Ever since reading her book “Just Kids” a few years ago, I’ve had a girl crush on Patti Smith. I was always aware of her through her music in the 1970’s, as a teenager growing up during the punk era, strong women icons had been few and far between until then, but since her book I adore everything about her. From her way of dressing to the things she says and how she says it, she is one cool lady.
I was lucky enough to see her gig in Manchester a few years ago and at 67 years old she still has more energy and charisma than many female artists currently in the music business. It was with some interest that I read her views on women in the music industry, which seems to be a hot topic, at the moment, in her recent interview with the Independent.
I: What’s your view on the sexualisation of women in the music industry? Is it necessary for musicians to take their clothes off as often as they do?
P: “I can’t judge how another person does their work. Everyone has a choice and the music industry is much more open that it was when I was younger. Certain things are gone, others have developed, but everyone makes their choices. Pop music has always been about the mainstream and what appeals to the public. I don’t feel it’s my place to judge. I just look at things as a fan, I like or or I don’t like it. I love Rihanna’s song, Stay. I didn’t know much about it, but I found it so touching, so beautiful and it didn’t bother me that in her music video she sung it naked in the bathtub. I thought it was beautiful. I have bigger concerns that what pop stars are doing. I’m more concerned about our environment, what industrialists are doing to it. But I would always say to anyone, you make choices that are important to you. Don’t allow yourself to be exploited by something as fleeting as fame and fortune. If you’re presenting yourself in a way that important to you in communicating your vision, then so be it. No one should allow themselves to be exploited ever.”
She has recently written a lullaby for the film Noah, which stars Russell Crowe and in the interview, which you can read in full here, she talks about the possibility of making a film of Just Kids, which is the truly uplifting and heartfelt story she tells of her life with photographer Robert Mapplethorpe.
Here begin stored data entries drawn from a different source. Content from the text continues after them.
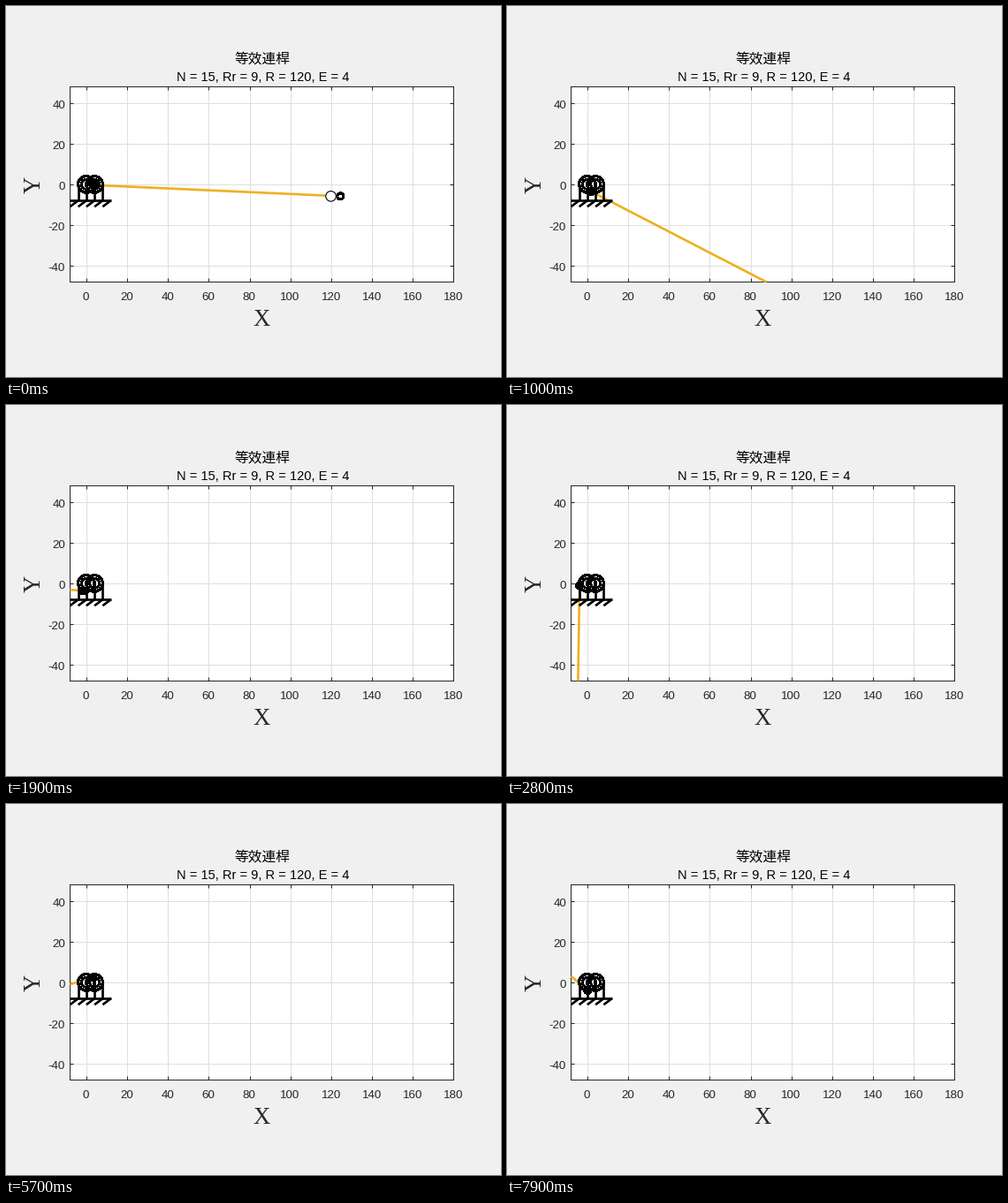
A matplotlib script for the animation above (8000 ms loop, 560 by 420 pixels).

```python
import numpy as np
import matplotlib.pyplot as plt
from matplotlib.animation import FuncAnimation
from matplotlib.patches import Circle

W, H, DPI = 560, 420, 100
PX = 72 / DPI                       # points per pixel
N, R, E = 15, 120, 4
STEP = np.radians(2.8)              # pin angle per frame
FRAMES, INTERVAL = 80, 100
XLIM, YLIM = (-8, 180), (-48, 48)
INK, YELLOW = "#262626", "#edb120"

fig = plt.figure(figsize=(W / DPI, H / DPI), dpi=DPI, facecolor="#f0f0f0")
LEFT, TOP, AW, AH = 72.4, 91.25, 434, 221.2
ax = fig.add_axes([LEFT / W, 1 - (TOP + AH) / H, AW / W, AH / H])
ax.set(xlim=XLIM, ylim=YLIM)
ax.set_xticks(range(0, 181, 20))
ax.set_yticks(range(-40, 41, 20))
ax.set_axisbelow(True)
ax.grid(color="#dfdfdf", lw=PX)
ax.tick_params(direction="in", top=True, right=True, length=4.4 * PX,
               width=PX, color=INK, labelbottom=False, labelleft=False)
for spine in ax.spines.values():
    spine.set(color=INK, lw=PX)


def label(x, y, text, size, color=INK, font="Liberation Sans", **kw):
    """Text with its baseline at pixel (x, y), y counted from the top."""
    opts = dict(ha="center", va="baseline", rotation_mode="anchor")
    opts.update(kw)
    fig.text(x / W, 1 - y / H, text, fontsize=size * PX, color=color,
             family=font, **opts)


def to_px(x, y):
    return (LEFT + (x - XLIM[0]) * AW / (XLIM[1] - XLIM[0]),
            TOP + (YLIM[1] - y) * AH / (YLIM[1] - YLIM[0]))


for v in range(0, 181, 20):
    label(to_px(v, 0)[0] - 0.3, 333, str(v), 13.33)
for v in range(-40, 41, 20):
    label(67, to_px(0, v)[1] + 6.2, str(v), 13.33, ha="right")
label(290, 64.5, "等效連桿", 15.7, "black", "Noto Sans CJK JP")
label(290.2, 85, f"N = {N}, Rr = 9, R = {R}, E = {E}", 14.67, "black")
label(289.3, 362, "X", 26.7, font="Liberation Serif")
label(39, 202, "Y", 26.7, font="Liberation Serif", rotation=90)


def circle(x, y, r, lw, face="none", z=5, smooth=False):
    return ax.add_patch(Circle((x, y), r, ec="black", fc=face, lw=lw * PX,
                               zorder=z, antialiased=smooth))


def stroke(xs, ys):
    ax.plot(xs, ys, color="black", lw=2.67 * PX, zorder=5,
            solid_capstyle="butt")


def support(x):
    circle(x, 0, 4, 2.2)
    circle(x, 0, 2.4, 1.8, "white", 4)
    for side in (-4, 4):
        stroke([x + side] * 2, [0, -8])


support(0)
support(E)
stroke([-8, 12], [-8, -8])
for x in range(-4, 13, 4):
    stroke([x, x - 4], [-8, -11])

coupler, = ax.plot([], [], color=YELLOW, lw=2.67 * PX, zorder=3,
                   solid_capstyle="butt", clip_on=False)
crank_joint = circle(0, 0, 1.5, 2, z=6)
far_joint = circle(0, 0, 1.5, 2, "white", 6)
pin = circle(0, 0, 2.5, 1.1, "white", 7, smooth=True)


def linkage(u):
    """Crank tip, pin centre and centre of curvature as complex numbers."""
    tip = E * np.exp(-2j * u)
    p = R * np.exp(-1j * u)
    normal = p - N * tip
    bend = R**2 + E**2 * N**3 - R * E * N * (N + 1) * np.cos(u)
    return tip, p, p - normal * abs(normal)**2 / bend


def clipped_end(a, b):
    """Point where the segment from a (inside) to b leaves the axes."""
    t = 1
    for start, d, (lo, hi) in ((a.real, (b - a).real, XLIM),
                               (a.imag, (b - a).imag, YLIM)):
        if d:
            t = min(t, ((hi if d > 0 else lo) - start) / d)
    return a + t * (b - a)


def update(i):
    tip, p, k = linkage(STEP * (i + 1))
    end = clipped_end(tip, k)
    coupler.set_data([tip.real, end.real], [tip.imag, end.imag])
    for patch, z in ((crank_joint, tip), (pin, p), (far_joint, k)):
        patch.center = z.real, z.imag
    return coupler, crank_joint, far_joint, pin


anim = FuncAnimation(fig, update, frames=FRAMES, interval=INTERVAL,
                     init_func=lambda: update(0), repeat=True,
                     repeat_delay=0, blit=False)
plt.show()
```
It would make an amazing film if interpreted with as much sensitively as the book.